A major sheep and cattle station will be converted into a national park to protect vital wetlands and bird habitat in outback NSW.

The state government has bought three stations, collectively known as Comeroo, northwest of Bourke to turn into a park spanning more than 37,000 hectares.

The area includes alluvial floodplains and other wetlands, including Yantabulla Swamp, which hosts thousands of waterbirds.

Threatened species expected to benefit from the protected area include the stripe-faced dunnart, black-breasted buzzard and the pink cockatoo.

NSW Environment Minister Penny Sharpe said the park would protect vital wetlands and some of Australia’s best waterbird breeding sites.

“Wetlands are some of the most endangered ecosystems on the planet, which is why this acquisition is so important,” she said.

The purchase, reportedly worth nearly $13 million, was funded by the state government with support from The Nature Conservancy.

Comeroo also contains important Indigenous cultural sites for the local Budjiti, Kunja, Gurnu-Barkandji and Muruwari people.

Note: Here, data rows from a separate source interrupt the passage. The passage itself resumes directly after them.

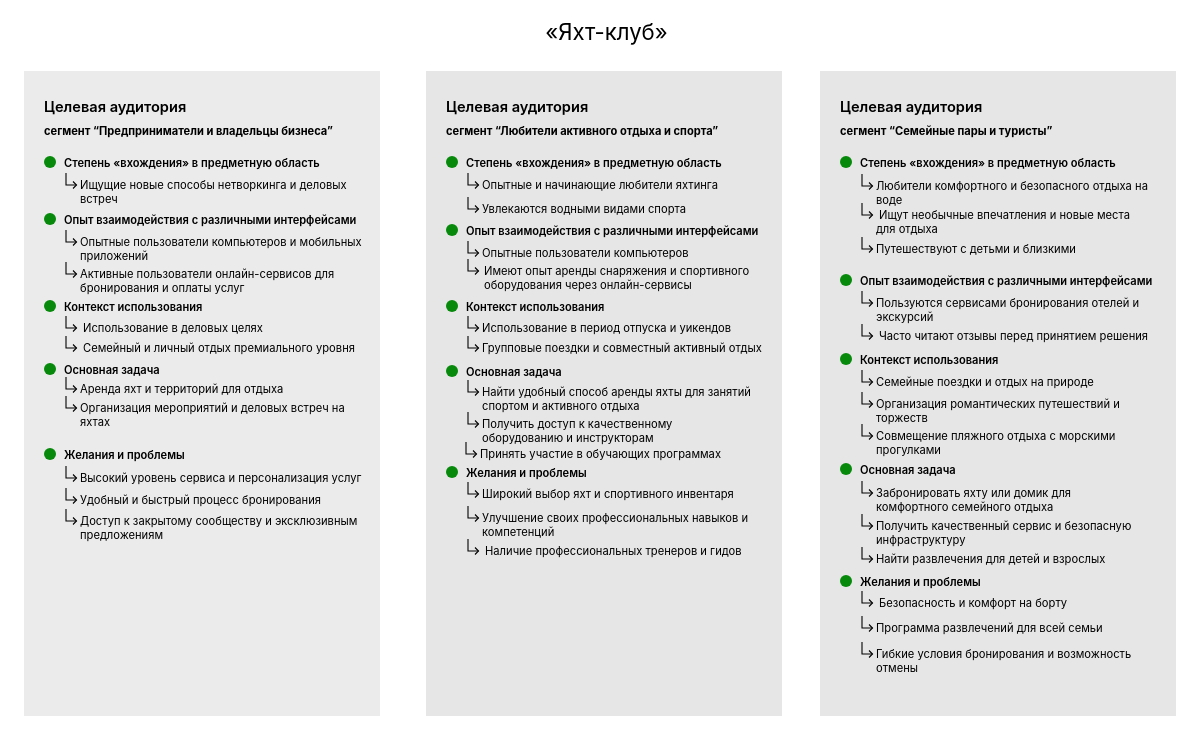
<!DOCTYPE html>
<html lang="ru">
<head>
<meta charset="utf-8">
<title>«Яхт-клуб» — целевая аудитория</title>
<style>
:root {
  --page: #ffffff;
  --panel: #e6e6e6;
  --panel-light: #ebebeb;
  --ink: #000000;
  --marker: #078a0b;
}
* { box-sizing: border-box; margin: 0; padding: 0; }
body {
  width: 1200px;
  height: 747px;
  overflow: hidden;
  background: var(--page);
  color: var(--ink);
  font: 400 11.2px/14px Inter, sans-serif;
  white-space: nowrap;
}
.title {
  height: 71px;
  padding: 18px 0 0 13px;
  font-size: 22.2px;
  line-height: 28px;
  font-weight: 400;
  text-align: center;
}
.segments { display: flex; padding-left: 24px; }
.segment {
  flex: none;
  width: 356px;
  height: 645px;
  padding: 27px 0 0 20px;
  background: var(--panel);
}
.business { background: var(--panel-light); margin-right: 46px; }
.active { margin-right: 38px; }
.segment h2 { font-size: 14.6px; line-height: 18px; font-weight: 600; }
.audience { margin-top: 8px; font-weight: 700; font-size: 11.1px; }
.topic { margin-top: var(--gap); }
.topic h3 {
  position: relative;
  padding-left: 20px;
  font-size: 11.1px;
  font-weight: 600;
}
.topic h3::before {
  content: "";
  position: absolute;
  left: 0;
  top: 0;
  width: 12.4px;
  height: 12.4px;
  border-radius: 50%;
  background: var(--marker);
}
.topic ul { list-style: none; }
.topic li { position: relative; margin-top: var(--gap); padding-left: 36px; }
.topic .inset { text-indent: 3px; }
.topic .shift { padding-left: 38px; }
.topic .outdent { left: -2px; }
.arrow {
  position: absolute;
  left: 20px;
  top: -6px;
  width: 14px;
  height: 18px;
}
.sprite { position: absolute; width: 0; height: 0; }
</style>
</head>
<body>
<svg class="sprite" aria-hidden="true">
  <defs>
    <g id="branch" fill="none" stroke="#000" stroke-width="1.1">
      <path d="M2 1V13H12.5"/>
      <path d="M9 9.5L12.5 13L9 16.5"/>
    </g>
  </defs>
</svg>

<h1 class="title">«Яхт-клуб»</h1>

<main class="segments">
  <section class="segment business">
    <h2>Целевая аудитория</h2>
    <p class="audience">сегмент “Предприниматели и владельцы бизнеса”</p>
    <div class="topic" style="--gap:18px">
      <h3>Степень «вхождения» в предметную область</h3>
      <ul>
        <li style="--gap:8px"><svg class="arrow"><use href="#branch"/></svg>Ищущие новые способы нетворкинга и деловых<br>встреч</li>
      </ul>
    </div>
    <div class="topic" style="--gap:7px">
      <h3>Опыт взаимодействия с различными интерфейсами</h3>
      <ul>
        <li style="--gap:8px"><svg class="arrow"><use href="#branch"/></svg>Опытные пользователи компьютеров и мобильных<br>приложений</li>
        <li style="--gap:4px"><svg class="arrow"><use href="#branch"/></svg>Активные пользователи онлайн-сервисов для<br>бронирования и оплаты услуг</li>
      </ul>
    </div>
    <div class="topic" style="--gap:5px">
      <h3>Контекст использования</h3>
      <ul>
        <li class="inset" style="--gap:7px"><svg class="arrow"><use href="#branch"/></svg>Использование в деловых целях</li>
        <li class="inset" style="--gap:6px"><svg class="arrow"><use href="#branch"/></svg>Семейный и личный отдых премиального уровня</li>
      </ul>
    </div>
    <div class="topic" style="--gap:8px">
      <h3>Основная задача</h3>
      <ul>
        <li style="--gap:5px"><svg class="arrow"><use href="#branch"/></svg>Аренда яхт и территорий для отдыха</li>
        <li style="--gap:5px"><svg class="arrow"><use href="#branch"/></svg>Организация мероприятий и деловых встреч на<br>яхтах</li>
      </ul>
    </div>
    <div class="topic" style="--gap:19px">
      <h3>Желания и проблемы</h3>
      <ul>
        <li style="--gap:9px"><svg class="arrow"><use href="#branch"/></svg>Высокий уровень сервиса и персонализация услуг</li>
        <li style="--gap:8px"><svg class="arrow"><use href="#branch"/></svg>Удобный и быстрый процесс бронирования</li>
        <li style="--gap:7px"><svg class="arrow"><use href="#branch"/></svg>Доступ к закрытому сообществу и эксклюзивным<br>предложениям</li>
      </ul>
    </div>
  </section>

  <section class="segment active">
    <h2>Целевая аудитория</h2>
    <p class="audience">сегмент “Любители активного отдыха и спорта”</p>
    <div class="topic" style="--gap:18px">
      <h3>Степень «вхождения» в предметную область</h3>
      <ul>
        <li style="--gap:8px"><svg class="arrow"><use href="#branch"/></svg>Опытные и начинающие любители яхтинга</li>
        <li style="--gap:10px"><svg class="arrow"><use href="#branch"/></svg>Увлекаются водными видами спорта</li>
      </ul>
    </div>
    <div class="topic" style="--gap:8px">
      <h3>Опыт взаимодействия с различными интерфейсами</h3>
      <ul>
        <li style="--gap:8px"><svg class="arrow"><use href="#branch"/></svg>Опытные пользователи компьютеров</li>
        <li class="shift" style="--gap:4px"><svg class="arrow"><use href="#branch"/></svg>Имеют опыт аренды снаряжения и спортивного<br>оборудования через онлайн-сервисы</li>
      </ul>
    </div>
    <div class="topic" style="--gap:8px">
      <h3>Контекст использования</h3>
      <ul>
        <li style="--gap:7px"><svg class="arrow"><use href="#branch"/></svg>Использование в период отпуска и уикендов</li>
        <li style="--gap:6px"><svg class="arrow"><use href="#branch"/></svg>Групповые поездки и совместный активный отдых</li>
      </ul>
    </div>
    <div class="topic" style="--gap:10px">
      <h3>Основная задача</h3>
      <ul>
        <li style="--gap:6px"><svg class="arrow"><use href="#branch"/></svg>Найти удобный способ аренды яхты для занятий<br>спортом и активного отдыха</li>
        <li style="--gap:4px"><svg class="arrow"><use href="#branch"/></svg>Получить доступ к качественному<br>оборудованию и инструкторам</li>
        <li class="outdent" style="--gap:2px"><svg class="arrow"><use href="#branch"/></svg>Принять участие в обучающих программах</li>
      </ul>
    </div>
    <div class="topic" style="--gap:5px">
      <h3>Желания и проблемы</h3>
      <ul>
        <li style="--gap:7px"><svg class="arrow"><use href="#branch"/></svg>Широкий выбор яхт и спортивного инвентаря</li>
        <li style="--gap:10px"><svg class="arrow"><use href="#branch"/></svg>Улучшение своих профессиональных навыков и<br>компетенций</li>
        <li class="inset" style="--gap:5px"><svg class="arrow"><use href="#branch"/></svg>Наличие профессиональных тренеров и гидов</li>
      </ul>
    </div>
  </section>

  <section class="segment family">
    <h2>Целевая аудитория</h2>
    <p class="audience">сегмент “Семейные пары и туристы”</p>
    <div class="topic" style="--gap:18px">
      <h3>Степень «вхождения» в предметную область</h3>
      <ul>
        <li style="--gap:9px"><svg class="arrow"><use href="#branch"/></svg>Любители комфортного и безопасного отдыха на<br>воде</li>
        <li class="inset" style="--gap:1px"><svg class="arrow"><use href="#branch"/></svg>Ищут необычные впечатления и новые места<br>для отдыха</li>
        <li style="--gap:6px"><svg class="arrow"><use href="#branch"/></svg>Путешествуют с детьми и близкими</li>
      </ul>
    </div>
    <div class="topic" style="--gap:18px">
      <h3>Опыт взаимодействия с различными интерфейсами</h3>
      <ul>
        <li style="--gap:8px"><svg class="arrow"><use href="#branch"/></svg>Пользуются сервисами бронирования отелей и<br>экскурсий</li>
        <li class="inset" style="--gap:5px"><svg class="arrow"><use href="#branch"/></svg>Часто читают отзывы перед принятием решения</li>
      </ul>
    </div>
    <div class="topic" style="--gap:10px">
      <h3>Контекст использования</h3>
      <ul>
        <li style="--gap:8px"><svg class="arrow"><use href="#branch"/></svg>Семейные поездки и отдых на природе</li>
        <li style="--gap:8px"><svg class="arrow"><use href="#branch"/></svg>Организация романтических путешествий и<br>торжеств</li>
        <li style="--gap:4px"><svg class="arrow"><use href="#branch"/></svg>Совмещение пляжного отдыха с морскими<br>прогулками</li>
      </ul>
    </div>
    <div class="topic" style="--gap:6px">
      <h3>Основная задача</h3>
      <ul>
        <li style="--gap:9px"><svg class="arrow"><use href="#branch"/></svg>Забронировать яхту или домик для<br>комфортного семейного отдыха</li>
        <li style="--gap:5px"><svg class="arrow"><use href="#branch"/></svg>Получить качественный сервис и безопасную<br>инфраструктуру</li>
        <li style="--gap:5px"><svg class="arrow"><use href="#branch"/></svg>Найти развлечения для детей и взрослых</li>
      </ul>
    </div>
    <div class="topic" style="--gap:9px">
      <h3>Желания и проблемы</h3>
      <ul>
        <li class="inset" style="--gap:7px"><svg class="arrow"><use href="#branch"/></svg>Безопасность и комфорт на борту</li>
        <li style="--gap:11px"><svg class="arrow"><use href="#branch"/></svg>Программа развлечений для всей семьи</li>
        <li style="--gap:12px"><svg class="arrow"><use href="#branch"/></svg>Гибкие условия бронирования и возможность<br>отмены</li>
      </ul>
    </div>
  </section>
</main>
</body>
</html>
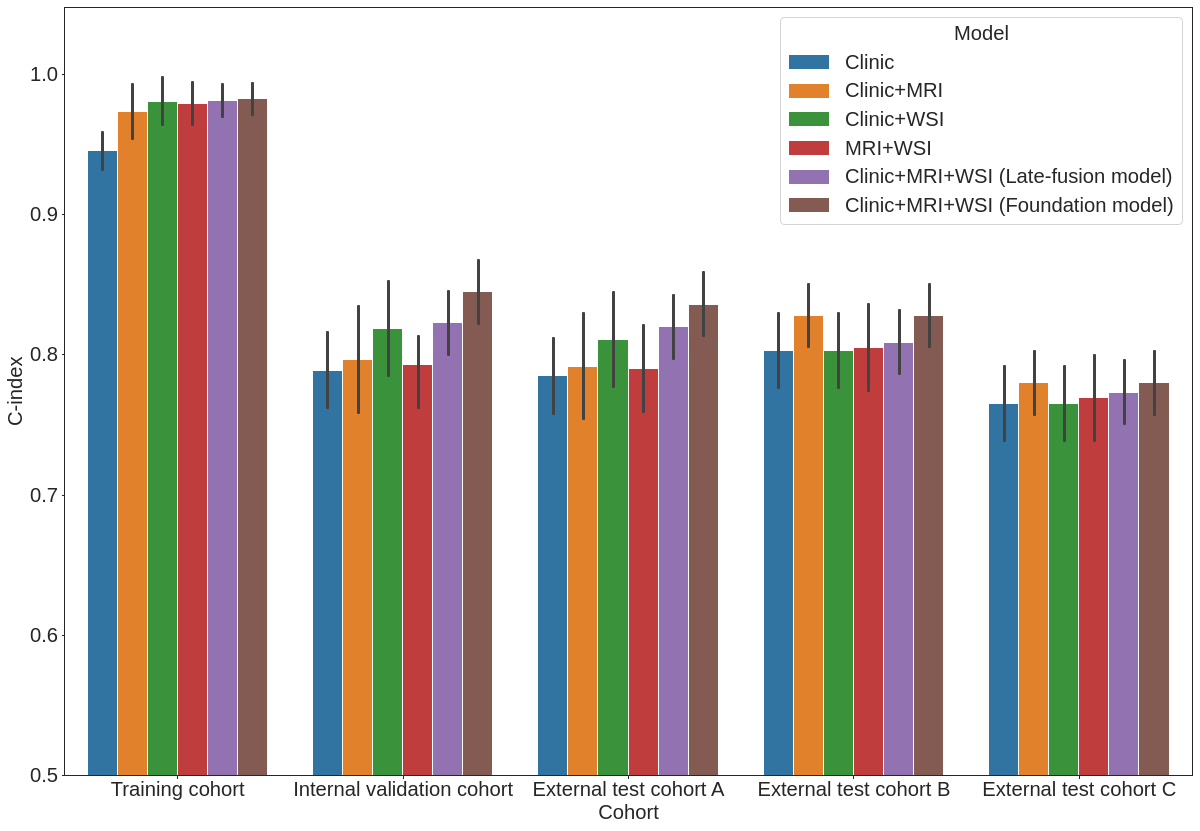
<!DOCTYPE html>
<html lang="en">
<head>
<meta charset="utf-8">
<title>C-index by cohort and model</title>
<style>
:root {
  --clinic: #3274a1;
  --clinic-mri: #e1812c;
  --clinic-wsi: #3a923a;
  --mri-wsi: #c03d3e;
  --late-fusion: #9372b2;
  --foundation: #845b53;
  --ink: #262626;
  --whisker: #424242;
  --paper: #fff;
  --legend-line: #d4d4d4;
}
* { box-sizing: border-box; margin: 0; padding: 0; }
body {
  width: 1200px; height: 831px; overflow: hidden;
  background: var(--paper); color: var(--ink);
  font: 20.2px/23px "Liberation Sans", Arial, sans-serif;
  white-space: nowrap;
}
.chart {
  display: grid;
  grid-template-columns: 30px 34px 1129px;
  grid-template-rows: 769px 53px;
  padding-top: 7px;
  width: 1200px; height: 831px;
}
.y-title {
  writing-mode: vertical-rl; transform: rotate(180deg);
  text-align: center; line-height: 30px;
}
.y-axis {
  list-style: none;
  display: flex; flex-direction: column; justify-content: space-between;
  margin: 56px 0 -11px;
}
.y-axis li { display: flex; align-items: center; justify-content: flex-end; gap: 4px; }
.y-axis li::after { content: ""; width: 3px; height: 1px; background: var(--ink); }
.plot { position: relative; display: flex; border: 1px solid var(--ink); }
.cohort { flex: 1; display: flex; align-items: flex-end; padding: 0 22.5px; }
.bar {
  position: relative; flex: 1;
  height: calc(var(--value) * 1px);
  border: solid var(--paper); border-width: 0 1px 0 0;
}
.bar::after {
  content: ""; position: absolute; left: 50%;
  bottom: calc(var(--low) * 1px);
  width: 3px; height: calc((var(--high) - var(--low)) * 1px);
  margin-left: -1px; border-radius: 1px; background: var(--whisker);
}
.bar:nth-child(1), .key:nth-child(1) i { background: var(--clinic); }
.bar:nth-child(2), .key:nth-child(2) i { background: var(--clinic-mri); }
.bar:nth-child(3), .key:nth-child(3) i { background: var(--clinic-wsi); }
.bar:nth-child(4), .key:nth-child(4) i { background: var(--mri-wsi); }
.bar:nth-child(5), .key:nth-child(5) i { background: var(--late-fusion); }
.bar:nth-child(6), .key:nth-child(6) i { background: var(--foundation); }
.legend {
  position: absolute; top: 9px; right: 9px;
  width: 403px; height: 208px; padding: 1px 8px;
  border: 1px solid var(--legend-line); border-radius: 4px;
  background: var(--paper); line-height: 28.7px;
}
.legend h2 { font: inherit; text-align: center; }
.legend ul { list-style: none; }
.key { display: flex; align-items: center; gap: 16px; height: 28.7px; }
.key i { width: 40px; height: 14px; }
.x-axis { grid-column: 3; text-align: center; }
.x-axis ul { list-style: none; display: flex; padding: 0 1px; }
.x-axis li { flex: 1; display: flex; flex-direction: column; align-items: center; }
.x-axis li::before { content: ""; width: 1px; height: 3px; margin-bottom: -1px; background: var(--ink); }
</style>
</head>
<body>
<main class="chart">
  <p class="y-title">C-index</p>
  <ul class="y-axis">
    <li>1.0</li><li>0.9</li><li>0.8</li><li>0.7</li><li>0.6</li><li>0.5</li>
  </ul>
  <section class="plot">
    <div class="cohort">
      <div class="bar" style="--value:624;--high:644;--low:604"></div>
      <div class="bar" style="--value:663;--high:692;--low:635"></div>
      <div class="bar" style="--value:673.5;--high:699;--low:649"></div>
      <div class="bar" style="--value:671.5;--high:694;--low:649"></div>
      <div class="bar" style="--value:674.5;--high:692;--low:657"></div>
      <div class="bar" style="--value:676;--high:693;--low:659"></div>
    </div>
    <div class="cohort">
      <div class="bar" style="--value:404.5;--high:444;--low:366"></div>
      <div class="bar" style="--value:415.5;--high:470;--low:361"></div>
      <div class="bar" style="--value:446.5;--high:495;--low:398"></div>
      <div class="bar" style="--value:410;--high:440;--low:366"></div>
      <div class="bar" style="--value:452;--high:485;--low:419"></div>
      <div class="bar" style="--value:483;--high:516;--low:450"></div>
    </div>
    <div class="cohort">
      <div class="bar" style="--value:399;--high:438;--low:360"></div>
      <div class="bar" style="--value:408.5;--high:463;--low:355"></div>
      <div class="bar" style="--value:435.5;--high:484;--low:387"></div>
      <div class="bar" style="--value:406;--high:451;--low:362"></div>
      <div class="bar" style="--value:448;--high:481;--low:415"></div>
      <div class="bar" style="--value:470.5;--high:504;--low:438"></div>
    </div>
    <div class="cohort">
      <div class="bar" style="--value:424;--high:463;--low:386"></div>
      <div class="bar" style="--value:459;--high:492;--low:427"></div>
      <div class="bar" style="--value:424;--high:463;--low:386"></div>
      <div class="bar" style="--value:427;--high:472;--low:383"></div>
      <div class="bar" style="--value:432.5;--high:466;--low:400"></div>
      <div class="bar" style="--value:459;--high:492;--low:427"></div>
    </div>
    <div class="cohort">
      <div class="bar" style="--value:371;--high:410;--low:333"></div>
      <div class="bar" style="--value:392;--high:425;--low:359"></div>
      <div class="bar" style="--value:371;--high:410;--low:333"></div>
      <div class="bar" style="--value:377;--high:421;--low:333"></div>
      <div class="bar" style="--value:382;--high:416;--low:350"></div>
      <div class="bar" style="--value:392;--high:425;--low:359"></div>
    </div>
    <aside class="legend">
      <h2>Model</h2>
      <ul>
        <li class="key"><i></i>Clinic</li>
        <li class="key"><i></i>Clinic+MRI</li>
        <li class="key"><i></i>Clinic+WSI</li>
        <li class="key"><i></i>MRI+WSI</li>
        <li class="key"><i></i>Clinic+MRI+WSI (Late-fusion model)</li>
        <li class="key"><i></i>Clinic+MRI+WSI (Foundation model)</li>
      </ul>
    </aside>
  </section>
  <footer class="x-axis">
    <ul>
      <li>Training cohort</li>
      <li>Internal validation cohort</li>
      <li>External test cohort A</li>
      <li>External test cohort B</li>
      <li>External test cohort C</li>
    </ul>
    <p>Cohort</p>
  </footer>
</main>
</body>
</html>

The national park is expected to be opened to the public in late 2024 after it has been formally established and named.